“I had him in my Algebra class last year,” Lina said. “Quiet guy. The type you don't notice. He never
talked in class but he got an A. Real smart.”
“That sounds bad, Holly,” Mads said. “Autumn will eat him alive!”
“I'm not so sure,” Holly said. “Maybe Vince is just the guy she needs—someone quiet and nice, whose life could use a little shaking up. He might like the drama.”
Lina and Mads stared at her, unconvinced.
“Do you guys have a better suggestion?”
“No,” Mads admitted. “But can you deal with the consequences? What happens when we find poor Vince's bones in Autumn's locker—picked clean?”
“That won't happen,” Holly said, but she sounded surer than she felt.
Quiz: Are You a Drama Queen?
Do you friends call you Your Royal Hissy Fit behind your back? Take this quiz and find out if you're easy-going or a touch too touchy.
1. You break a nail on your way to school. You:
_a don't notice.
_b. stop at a nail salon to fix it—homeroom can wait.
_c sob quietly.
_d scream bloody murder.
2. Your best friend goes to a party without you. You:
_a hope she had a good time.
_b resolve to do the same to her next time.
_c sob quietly.
_d threaten to slit your wrists with a nail file.
3. Your little sister ate the last Oreo (and they're your favorite). You:
_a shrug and figure you'll have some another time.
_b tell on her to your mother.
_c sob quietly.
_d take her favorite doll hostage until someone meets your Oreo demands.
4. You got an F on an exam because you were partying instead of studying. You:
_a vow to do better next time,
_b ask to take a makeup exam.
_c sob quietly.
_d threaten to sue the school for discrimination against the handicapped—people with overactive social lives.
5. You go to a party and another girl is wearing the same dress as you. You:

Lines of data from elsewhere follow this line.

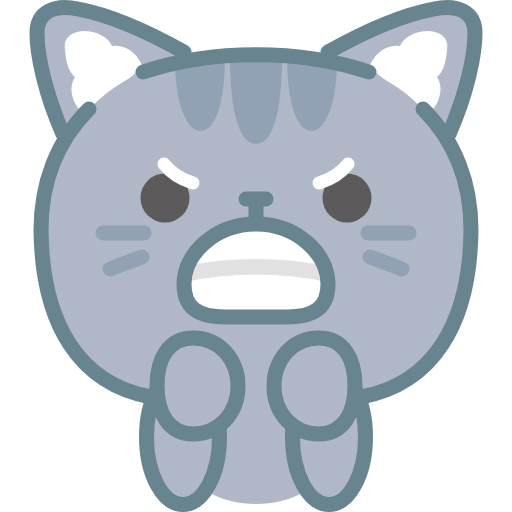
<!DOCTYPE html>
<html lang="en">
<head>
<meta charset="utf-8">
<title>Angry cat</title>
<style>
:root { --outline: #68848f; --fur: #b0b8c7; --stripe: #91a2b5; --eye: #5d5a5b; --white: #fff; --shade: #e1e1e1; }
html, body { margin: 0; width: 512px; height: 512px; overflow: hidden; background: var(--white); }
svg { display: block; }
.fur { fill: var(--fur); }
.line { stroke: var(--outline); stroke-width: 15; stroke-linecap: round; stroke-linejoin: round; }
.open { fill: none; }
.stripe { fill: var(--stripe); }
.whisker { stroke: var(--stripe); stroke-width: 15; stroke-linecap: round; }
.white { fill: var(--white); }
.shade { fill: var(--shade); }
.eye { fill: var(--eye); }
.brow { fill: none; stroke: var(--white); stroke-width: 13; stroke-linecap: round; }
</style>
</head>
<body>
<svg width="512" height="512" viewBox="0 0 512 512" role="img" aria-label="Angry grey cat with raised paws">
  <defs>
    <g id="ear">
      <path class="fur line" d="M63 134C45 93 37 55 37 33C37 12 54 4 78 9C110 15 150 33 184 52" />
      <path class="white" d="M143 67C138 56 131 49 123 47Q116 45 112 46C108 37 97 31 83 31C69 32 63 40 65 50C66 63 69 72 75 77C69 86 71 98 78 108L88 112Z" />
    </g>
    <g id="face-side">
      <path class="line open" d="M89 109C57 141 41 183 41 230C42 325 80 384 151 397" />
      <circle class="eye" cx="165" cy="198" r="24.500" />
      <path class="brow" d="M164 164Q174 177 193 183" />
      <path class="whisker" d="M103 233H144M110 269L142 257" />
    </g>
    <g id="arm">
      <ellipse class="fur line" cx="183" cy="437" rx="36.500" ry="67.500" />
      <path class="fur line" d="M193 338C220 338 238 360 238 386C238 414 218 434 193 434C169 434 157 413 157 386C157 358 169 338 193 338Z" />
    </g>
    <path id="mouth-shape" d="M256 224C215 224 184 254 184 284C184 307 197 317 225 317H287C315 317 328 307 328 284C328 254 297 224 256 224Z" />
    <clipPath id="mouth-clip"><use href="#mouth-shape" /></clipPath>
  </defs>

  <g id="ears">
    <use href="#ear" />
    <use href="#ear" transform="matrix(-1 0 0 1 512 0)" />
  </g>

  <path id="body" class="fur" d="M180 380H332V460C318 490 290 504 256 504C222 504 194 490 180 460Z" />

  <g id="head">
    <path class="fur" d="M143 72C212 49 300 49 369 72C391 81 408 94 423 109C455 141 471 183 471 230C470 325 432 384 361 397H151C80 384 42 325 41 230C41 183 57 141 89 109C104 94 121 81 143 72Z" />
    <g id="forehead-stripes" class="stripe">
      <path d="M175 62L225 56C225 98 217 131 200 131C185 131 175 98 175 62Z" />
      <path d="M230 56H282C282 104 275 144 256 144C237 144 230 104 230 56Z" />
      <path d="M287 56L337 62C337 98 327 131 312 131C295 131 287 98 287 56Z" />
    </g>
    <path class="line open" d="M143 72C212 49 300 49 369 72" />
    <use href="#face-side" />
    <use href="#face-side" transform="matrix(-1 0 0 1 512 0)" />
  </g>

  <g id="muzzle">
    <path class="line open" d="M246 199H266M256 199V224" />
    <use href="#mouth-shape" class="white" />
    <path class="shade" clip-path="url(#mouth-clip)" d="M180 267Q256 251 332 267V283Q256 266 180 283Z" />
    <use href="#mouth-shape" class="line open" />
  </g>

  <g id="arms">
    <use href="#arm" />
    <use href="#arm" transform="matrix(-1 0 0 1 512 0)" />
  </g>
</svg>
</body>
</html>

_a laugh it off.
_b go home and change.
_c sob quietly.
_d push her into the pool.
6. Your boyfriend says he doesn't like the sweater you're wearing. You: